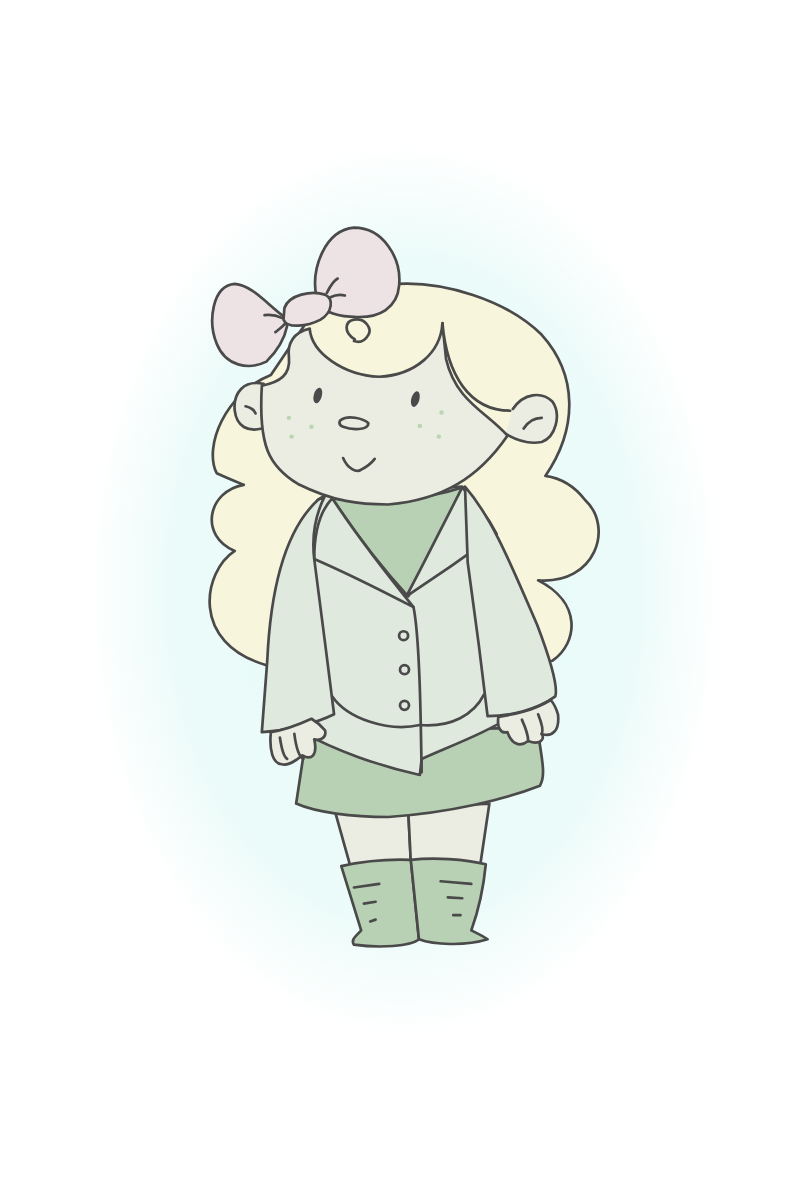
<!DOCTYPE html>
<html lang="en">
<head>
<meta charset="utf-8">
<title>Girl in a Green Coat</title>
<link rel="stylesheet" href="https://fonts.googleapis.com/css2?family=Nunito&display=swap">
<style>
:root{
  --page:#ffffff;
  --glow:#e4faf7;
  --ink:#4a4a4a;
  --hair:#f7f5dc;
  --skin:#ebece2;
  --bow:#ede3e5;
  --coat:#dfe9de;
  --sage:#b8d1b4;
  --freckle:#b9d6b5;
}
html,body{margin:0;padding:0;overflow:hidden;background:var(--page);font-family:"Nunito",sans-serif}
.canvas{width:809px;height:1200px;display:block}
.line{stroke:var(--ink);stroke-width:3;stroke-linecap:round;stroke-linejoin:round}
.hair{fill:var(--hair)}
.skin{fill:var(--skin)}
.bow{fill:var(--bow)}
.coat{fill:var(--coat)}
.sage{fill:var(--sage)}
.none{fill:none}
.ink{fill:var(--ink)}
.freckle{fill:var(--freckle)}
</style>
</head>
<body>
<svg class="canvas" viewBox="0 0 896 1344" preserveAspectRatio="none" role="img" aria-label="A small girl with curly blonde hair, a pink bow, pale green coat, skirt and boots">
  <defs>
    <radialGradient id="backdrop-glow" cx="0.5" cy="0.5" r="0.5">
      <stop offset="0" stop-color="var(--glow)"/>
      <stop offset="0.75" stop-color="var(--glow)" stop-opacity="0.7"/>
      <stop offset="1" stop-color="var(--glow)" stop-opacity="0"/>
    </radialGradient>
  </defs>

  <ellipse cx="448" cy="660" rx="350" ry="500" fill="url(#backdrop-glow)"/>

  <g id="legs">
    <path class="skin line" d="M370,905 L388,970 L455,965 L452,905 Z"/>
    <path class="skin line" d="M452,905 L455,965 L532,968 L542,900 Z"/>
  </g>

  <g id="boots">
    <path class="sage line" d="M378,970 C400,965 430,962 455,963 L464,1052 C455,1060 420,1062 392,1058 C388,1052 395,1048 400,1042 Z"/>
    <path class="sage line" d="M455,963 C480,960 515,962 538,968 C535,1000 528,1025 522,1042 C530,1046 538,1050 540,1052 C515,1060 480,1058 464,1052 Z"/>
    <path class="none line" d="M392,994 L420,990 M403,1012 L416,1010 M410,1032 L416,1030 M488,987 L522,990 M496,1005 L512,1006 M502,1025 L510,1025"/>
  </g>

  <g id="hair-back">
    <path class="hair line" d="M300,420 C250,440 225,500 240,530 C262,540 268,542 270,543 C230,550 220,600 260,617 C225,640 210,720 295,745 L612,740 C640,720 645,675 596,650 C660,655 680,590 648,560 C635,543 618,535 604,533 C640,480 640,420 600,375 C560,335 490,315 440,318 L360,330 Z"/>
  </g>

  <g id="skirt">
    <path class="sage line" d="M340,820 L595,815 C600,850 605,868 598,880 C560,895 500,910 430,915 C390,915 350,910 328,900 Z"/>
  </g>

  <g id="coat">
    <path class="coat line" d="M352,560 C330,600 320,650 318,700 L335,820 C370,840 420,858 465,868 L467,850 C500,835 540,820 570,800 L590,720 C570,640 540,575 512,545 L360,555 Z"/>
    <path class="sage line" d="M368,558 C395,600 425,638 452,668 C470,640 490,590 512,546 C470,560 410,565 368,558 Z"/>
    <path class="coat line" d="M368,558 C352,575 348,600 348,626 C380,640 420,660 458,680 C430,645 395,600 368,558 Z"/>
    <path class="coat line" d="M512,546 C530,565 542,582 550,598 C520,620 480,648 450,668 C470,630 492,585 512,546 Z"/>
    <path class="none line" d="M458,680 C462,700 465,760 466,810 L467,865"/>
    <circle class="coat line" cx="447" cy="712" r="5"/>
    <circle class="coat line" cx="448" cy="750" r="5"/>
    <circle class="coat line" cx="448" cy="790" r="5"/>
    <path class="none line" d="M368,780 C385,805 430,820 465,812 C500,815 525,800 536,778"/>
  </g>

  <g id="arms">
    <path class="coat line" d="M352,560 C320,590 300,650 296,740 L290,820 C320,818 350,810 370,800 L360,720 L348,626 C345,600 350,575 360,555 Z"/>
    <path class="coat line" d="M515,545 C545,580 565,630 595,700 C610,740 618,770 615,780 C595,795 565,802 540,802 L530,720 L518,630 Z"/>
    <path class="skin line" d="M300,820 C298,840 302,855 312,856 C318,858 328,852 335,846 C345,852 352,846 348,828 C355,830 362,826 360,818 C355,812 350,808 345,805 C330,812 312,818 300,820 Z"/>
    <path class="none line" d="M310,826 C312,840 315,848 318,850 M326,822 C328,838 332,848 336,850"/>
    <path class="skin line" d="M552,803 C550,815 555,822 562,820 C566,832 575,838 585,830 C598,835 604,828 600,822 C612,826 620,818 618,800 C615,790 610,784 610,784 C590,796 570,800 552,803 Z"/>
    <path class="none line" d="M578,806 C582,815 585,825 585,830 M596,800 C600,810 602,818 600,822"/>
  </g>

  <g id="ears">
    <path class="skin line" d="M292,430 C270,425 258,440 260,460 C262,478 275,484 290,480"/>
    <path class="none line" d="M272,455 C278,456 282,460 283,463"/>
    <path class="skin line" d="M568,458 C580,440 600,438 612,450 C622,465 615,490 600,495 C585,498 570,492 560,486"/>
    <path class="none line" d="M580,480 C585,472 592,468 600,468"/>
  </g>

  <g id="face">
    <path class="skin line" d="M290,432 C286,500 298,522 330,542 C370,562 398,565 430,565 C490,560 530,535 562,488 C540,462 505,450 494,402 L490,362 C488,395 460,420 420,422 C380,420 345,395 343,368 C325,372 318,385 320,400 C322,420 310,428 290,432 Z"/>
    <path class="hair line" d="M490,362 C495,420 520,460 565,460"/>
    <path class="none line" d="M393,380 C380,372 382,360 392,358 C405,356 412,368 408,375 C404,382 398,384 392,382"/>
    <ellipse class="ink" cx="352" cy="443" rx="4.5" ry="9" transform="rotate(15 352 443)"/>
    <ellipse class="ink" cx="460" cy="447" rx="4.5" ry="9" transform="rotate(15 460 447)"/>
    <path class="skin line" d="M378,470 C385,465 402,468 408,474 C408,482 390,482 380,478 C375,476 375,472 378,470 Z"/>
    <path class="none line" d="M380,513 C385,525 395,530 400,526 C408,522 412,518 415,514"/>
    <circle class="freckle" cx="320" cy="468" r="2.5"/>
    <circle class="freckle" cx="345" cy="478" r="2.5"/>
    <circle class="freckle" cx="323" cy="489" r="2.5"/>
    <circle class="freckle" cx="465" cy="477" r="2.5"/>
    <circle class="freckle" cx="489" cy="462" r="2.5"/>
    <circle class="freckle" cx="486" cy="489" r="2.5"/>
  </g>

  <g id="bow">
    <path class="bow line" d="M315,355 C295,340 280,320 260,318 C235,320 230,360 240,385 C250,410 275,415 295,405 C305,395 315,380 318,365 Z"/>
    <path class="bow line" d="M350,330 C345,300 360,258 392,255 C425,255 445,290 442,320 C440,345 420,356 395,355 C375,355 360,350 350,340 Z"/>
    <path class="bow line" d="M315,345 C320,330 345,325 360,330 C370,335 368,350 355,358 C340,366 318,368 314,358 Z"/>
    <path class="none line" d="M293,353 C302,352 308,354 312,356 M305,372 C310,368 314,365 316,362 M362,328 C366,320 370,314 374,312 M366,333 C372,330 378,330 382,331"/>
  </g>
</svg>
</body>
</html>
+ + +
If a line in the material holds "skin", copy it.

#### ANSWER
  --skin:#ebece2;
.skin{fill:var(--skin)}
    <path class="skin line" d="M370,905 L388,970 L455,965 L452,905 Z"/>
    <path class="skin line" d="M452,905 L455,965 L532,968 L542,900 Z"/>
    <path class="skin line" d="M300,820 C298,840 302,855 312,856 C318,858 328,852 335,846 C345,852 352,846 348,828 C355,830 362,826 360,818 C355,812 350,808 345,805 C330,812 312,818 300,820 Z"/>
    <path class="skin line" d="M552,803 C550,815 555,822 562,820 C566,832 575,838 585,830 C598,835 604,828 600,822 C612,826 620,818 618,800 C615,790 610,784 610,784 C590,796 570,800 552,803 Z"/>
    <path class="skin line" d="M292,430 C270,425 258,440 260,460 C262,478 275,484 290,480"/>
    <path class="skin line" d="M568,458 C580,440 600,438 612,450 C622,465 615,490 600,495 C585,498 570,492 560,486"/>
    <path class="skin line" d="M290,432 C286,500 298,522 330,542 C370,562 398,565 430,565 C490,560 530,535 562,488 C540,462 505,450 494,402 L490,362 C488,395 460,420 420,422 C380,420 345,395 343,368 C325,372 318,385 320,400 C322,420 310,428 290,432 Z"/>
    <path class="skin line" d="M378,470 C385,465 402,468 408,474 C408,482 390,482 380,478 C375,476 375,472 378,470 Z"/>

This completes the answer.